• EXERCISE DIRECTIONS: Look through the listing for the string "group" and copy out every line that holds it.

• TASK MATERIAL:
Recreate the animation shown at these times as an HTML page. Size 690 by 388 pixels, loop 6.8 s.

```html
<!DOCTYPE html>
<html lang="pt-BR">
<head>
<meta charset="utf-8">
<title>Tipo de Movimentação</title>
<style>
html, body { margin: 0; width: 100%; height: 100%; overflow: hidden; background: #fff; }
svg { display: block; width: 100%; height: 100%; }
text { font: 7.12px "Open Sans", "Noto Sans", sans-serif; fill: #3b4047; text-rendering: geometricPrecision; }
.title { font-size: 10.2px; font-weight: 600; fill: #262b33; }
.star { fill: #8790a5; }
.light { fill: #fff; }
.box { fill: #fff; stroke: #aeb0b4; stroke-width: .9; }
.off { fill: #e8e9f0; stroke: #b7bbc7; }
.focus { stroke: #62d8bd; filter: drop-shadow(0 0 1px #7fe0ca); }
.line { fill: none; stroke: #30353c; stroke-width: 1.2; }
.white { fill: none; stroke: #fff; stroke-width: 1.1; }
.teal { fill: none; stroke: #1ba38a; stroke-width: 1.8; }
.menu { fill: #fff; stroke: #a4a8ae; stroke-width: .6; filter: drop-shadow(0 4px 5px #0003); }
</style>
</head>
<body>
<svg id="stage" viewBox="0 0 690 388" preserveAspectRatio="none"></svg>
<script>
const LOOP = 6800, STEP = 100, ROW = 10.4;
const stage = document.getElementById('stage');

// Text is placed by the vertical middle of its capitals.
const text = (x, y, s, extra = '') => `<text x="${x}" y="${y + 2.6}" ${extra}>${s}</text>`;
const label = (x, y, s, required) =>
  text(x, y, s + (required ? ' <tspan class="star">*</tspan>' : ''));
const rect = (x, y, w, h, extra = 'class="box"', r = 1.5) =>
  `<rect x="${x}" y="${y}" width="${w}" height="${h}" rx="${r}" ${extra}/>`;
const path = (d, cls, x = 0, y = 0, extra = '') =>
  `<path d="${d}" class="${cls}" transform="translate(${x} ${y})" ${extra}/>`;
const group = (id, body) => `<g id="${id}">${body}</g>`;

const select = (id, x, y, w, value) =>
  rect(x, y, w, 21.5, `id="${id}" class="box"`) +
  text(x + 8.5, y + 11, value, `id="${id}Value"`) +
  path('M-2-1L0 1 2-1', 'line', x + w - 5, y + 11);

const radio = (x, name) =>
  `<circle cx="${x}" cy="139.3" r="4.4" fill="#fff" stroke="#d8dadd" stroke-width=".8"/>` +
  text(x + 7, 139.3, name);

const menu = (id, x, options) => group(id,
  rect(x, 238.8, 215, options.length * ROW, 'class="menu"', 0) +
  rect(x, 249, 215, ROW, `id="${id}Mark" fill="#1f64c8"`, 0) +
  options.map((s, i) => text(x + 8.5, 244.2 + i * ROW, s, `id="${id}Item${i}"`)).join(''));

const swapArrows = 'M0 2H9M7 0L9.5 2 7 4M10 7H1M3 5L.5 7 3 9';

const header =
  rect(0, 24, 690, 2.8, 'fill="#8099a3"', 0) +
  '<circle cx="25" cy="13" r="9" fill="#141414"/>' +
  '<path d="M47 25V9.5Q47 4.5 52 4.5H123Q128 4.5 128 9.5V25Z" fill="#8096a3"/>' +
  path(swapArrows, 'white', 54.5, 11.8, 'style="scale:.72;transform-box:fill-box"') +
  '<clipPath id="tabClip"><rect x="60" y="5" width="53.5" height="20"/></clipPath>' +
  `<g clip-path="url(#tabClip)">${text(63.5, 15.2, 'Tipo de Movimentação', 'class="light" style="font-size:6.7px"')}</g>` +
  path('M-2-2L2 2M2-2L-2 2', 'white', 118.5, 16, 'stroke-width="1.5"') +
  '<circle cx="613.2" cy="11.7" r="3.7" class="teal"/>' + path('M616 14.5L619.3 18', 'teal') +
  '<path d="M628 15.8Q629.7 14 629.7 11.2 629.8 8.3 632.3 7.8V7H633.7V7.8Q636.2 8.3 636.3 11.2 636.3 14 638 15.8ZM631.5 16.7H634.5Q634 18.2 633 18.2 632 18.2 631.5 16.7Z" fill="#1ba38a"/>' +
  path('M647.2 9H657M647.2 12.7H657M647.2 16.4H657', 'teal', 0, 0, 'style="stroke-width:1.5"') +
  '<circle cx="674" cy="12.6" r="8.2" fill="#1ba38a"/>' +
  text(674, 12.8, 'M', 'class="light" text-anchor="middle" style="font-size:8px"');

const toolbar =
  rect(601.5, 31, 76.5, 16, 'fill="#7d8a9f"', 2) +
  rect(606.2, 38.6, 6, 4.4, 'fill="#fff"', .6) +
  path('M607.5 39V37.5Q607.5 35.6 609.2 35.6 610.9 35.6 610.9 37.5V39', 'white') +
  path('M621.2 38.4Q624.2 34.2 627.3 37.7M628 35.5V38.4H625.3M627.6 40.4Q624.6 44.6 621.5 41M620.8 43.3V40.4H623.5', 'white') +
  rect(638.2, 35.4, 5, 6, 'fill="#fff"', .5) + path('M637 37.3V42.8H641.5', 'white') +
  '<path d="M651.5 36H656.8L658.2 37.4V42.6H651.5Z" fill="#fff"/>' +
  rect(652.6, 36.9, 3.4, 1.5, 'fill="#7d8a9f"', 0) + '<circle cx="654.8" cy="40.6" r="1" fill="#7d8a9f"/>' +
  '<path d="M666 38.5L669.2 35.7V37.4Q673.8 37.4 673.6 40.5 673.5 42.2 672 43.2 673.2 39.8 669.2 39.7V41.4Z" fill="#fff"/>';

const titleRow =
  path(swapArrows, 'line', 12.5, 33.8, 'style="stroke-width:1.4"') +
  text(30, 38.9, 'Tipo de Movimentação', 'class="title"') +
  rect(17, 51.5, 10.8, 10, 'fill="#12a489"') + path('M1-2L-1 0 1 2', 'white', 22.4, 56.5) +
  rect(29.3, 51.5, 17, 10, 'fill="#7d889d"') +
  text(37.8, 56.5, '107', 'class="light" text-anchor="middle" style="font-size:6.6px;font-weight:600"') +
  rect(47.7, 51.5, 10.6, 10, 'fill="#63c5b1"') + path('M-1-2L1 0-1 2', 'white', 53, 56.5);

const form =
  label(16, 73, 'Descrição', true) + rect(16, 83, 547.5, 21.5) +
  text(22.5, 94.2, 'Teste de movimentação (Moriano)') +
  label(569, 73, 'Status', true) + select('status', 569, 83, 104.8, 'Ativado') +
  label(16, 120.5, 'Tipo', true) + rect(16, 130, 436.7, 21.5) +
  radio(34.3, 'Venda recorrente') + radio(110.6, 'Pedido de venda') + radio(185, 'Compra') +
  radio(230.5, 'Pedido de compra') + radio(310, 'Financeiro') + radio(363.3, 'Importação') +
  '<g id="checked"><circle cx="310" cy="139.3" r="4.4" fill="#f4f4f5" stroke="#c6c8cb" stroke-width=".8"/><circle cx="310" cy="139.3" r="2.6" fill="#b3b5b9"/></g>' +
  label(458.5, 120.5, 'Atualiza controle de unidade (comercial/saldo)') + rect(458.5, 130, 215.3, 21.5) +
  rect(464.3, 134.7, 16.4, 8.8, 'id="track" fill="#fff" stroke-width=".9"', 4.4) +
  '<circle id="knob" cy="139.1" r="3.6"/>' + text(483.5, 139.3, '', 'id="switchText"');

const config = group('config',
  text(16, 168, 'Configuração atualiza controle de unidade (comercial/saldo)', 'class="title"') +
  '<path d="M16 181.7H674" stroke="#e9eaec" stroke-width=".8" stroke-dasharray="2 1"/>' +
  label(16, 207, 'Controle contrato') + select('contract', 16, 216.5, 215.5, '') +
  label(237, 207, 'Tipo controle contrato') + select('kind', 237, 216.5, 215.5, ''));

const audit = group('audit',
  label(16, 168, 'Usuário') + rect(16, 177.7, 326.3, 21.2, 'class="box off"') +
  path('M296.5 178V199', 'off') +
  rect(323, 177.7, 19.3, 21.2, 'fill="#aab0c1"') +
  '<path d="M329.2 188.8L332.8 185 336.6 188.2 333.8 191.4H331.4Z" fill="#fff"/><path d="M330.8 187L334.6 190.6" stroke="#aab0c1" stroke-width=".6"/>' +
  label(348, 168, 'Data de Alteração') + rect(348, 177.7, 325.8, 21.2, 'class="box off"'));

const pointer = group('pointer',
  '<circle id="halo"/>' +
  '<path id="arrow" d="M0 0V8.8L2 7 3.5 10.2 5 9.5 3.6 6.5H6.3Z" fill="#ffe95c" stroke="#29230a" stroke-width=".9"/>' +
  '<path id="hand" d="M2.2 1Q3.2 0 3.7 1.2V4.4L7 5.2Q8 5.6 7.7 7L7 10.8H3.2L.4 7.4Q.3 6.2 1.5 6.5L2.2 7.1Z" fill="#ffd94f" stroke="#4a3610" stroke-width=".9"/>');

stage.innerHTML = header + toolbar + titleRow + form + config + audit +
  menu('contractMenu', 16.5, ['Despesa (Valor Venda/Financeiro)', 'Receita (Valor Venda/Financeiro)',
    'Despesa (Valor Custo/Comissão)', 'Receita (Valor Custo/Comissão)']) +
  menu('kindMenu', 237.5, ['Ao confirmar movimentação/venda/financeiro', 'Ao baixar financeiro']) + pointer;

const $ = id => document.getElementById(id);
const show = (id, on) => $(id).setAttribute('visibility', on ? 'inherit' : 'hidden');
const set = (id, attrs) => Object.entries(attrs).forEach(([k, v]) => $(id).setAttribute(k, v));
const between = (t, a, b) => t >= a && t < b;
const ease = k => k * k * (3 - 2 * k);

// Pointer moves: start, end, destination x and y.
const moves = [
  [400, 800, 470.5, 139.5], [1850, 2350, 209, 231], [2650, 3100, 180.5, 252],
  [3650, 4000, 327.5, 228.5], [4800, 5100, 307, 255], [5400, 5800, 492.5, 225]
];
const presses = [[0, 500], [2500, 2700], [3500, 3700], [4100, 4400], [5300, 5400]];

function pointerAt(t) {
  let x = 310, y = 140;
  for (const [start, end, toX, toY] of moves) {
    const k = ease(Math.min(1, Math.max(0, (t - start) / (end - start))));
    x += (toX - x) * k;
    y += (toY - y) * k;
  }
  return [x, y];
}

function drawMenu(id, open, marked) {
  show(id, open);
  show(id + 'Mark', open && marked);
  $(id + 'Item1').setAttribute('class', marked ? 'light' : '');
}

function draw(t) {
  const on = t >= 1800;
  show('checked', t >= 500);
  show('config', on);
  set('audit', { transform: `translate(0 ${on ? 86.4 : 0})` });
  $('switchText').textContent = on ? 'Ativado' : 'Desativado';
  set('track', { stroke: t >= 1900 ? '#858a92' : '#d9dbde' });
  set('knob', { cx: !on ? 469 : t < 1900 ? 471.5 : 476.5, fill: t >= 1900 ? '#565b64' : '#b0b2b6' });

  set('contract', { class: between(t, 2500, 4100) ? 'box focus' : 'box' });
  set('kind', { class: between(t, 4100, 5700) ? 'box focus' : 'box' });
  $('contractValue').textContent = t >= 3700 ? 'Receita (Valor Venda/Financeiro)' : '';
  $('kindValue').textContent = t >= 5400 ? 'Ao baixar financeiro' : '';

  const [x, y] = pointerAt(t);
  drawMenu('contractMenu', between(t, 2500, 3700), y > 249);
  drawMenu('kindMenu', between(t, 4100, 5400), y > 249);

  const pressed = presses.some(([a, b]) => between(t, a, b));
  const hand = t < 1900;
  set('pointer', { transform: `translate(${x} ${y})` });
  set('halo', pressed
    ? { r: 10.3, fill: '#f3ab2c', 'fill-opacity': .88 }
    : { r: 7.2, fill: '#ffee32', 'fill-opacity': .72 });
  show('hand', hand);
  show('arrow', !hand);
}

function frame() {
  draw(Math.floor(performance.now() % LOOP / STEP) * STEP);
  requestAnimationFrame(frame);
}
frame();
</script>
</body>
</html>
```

• ANSWER BELOW:
const group = (id, body) => `<g id="${id}">${body}</g>`;
const menu = (id, x, options) => group(id,
const config = group('config',
const audit = group('audit',
const pointer = group('pointer',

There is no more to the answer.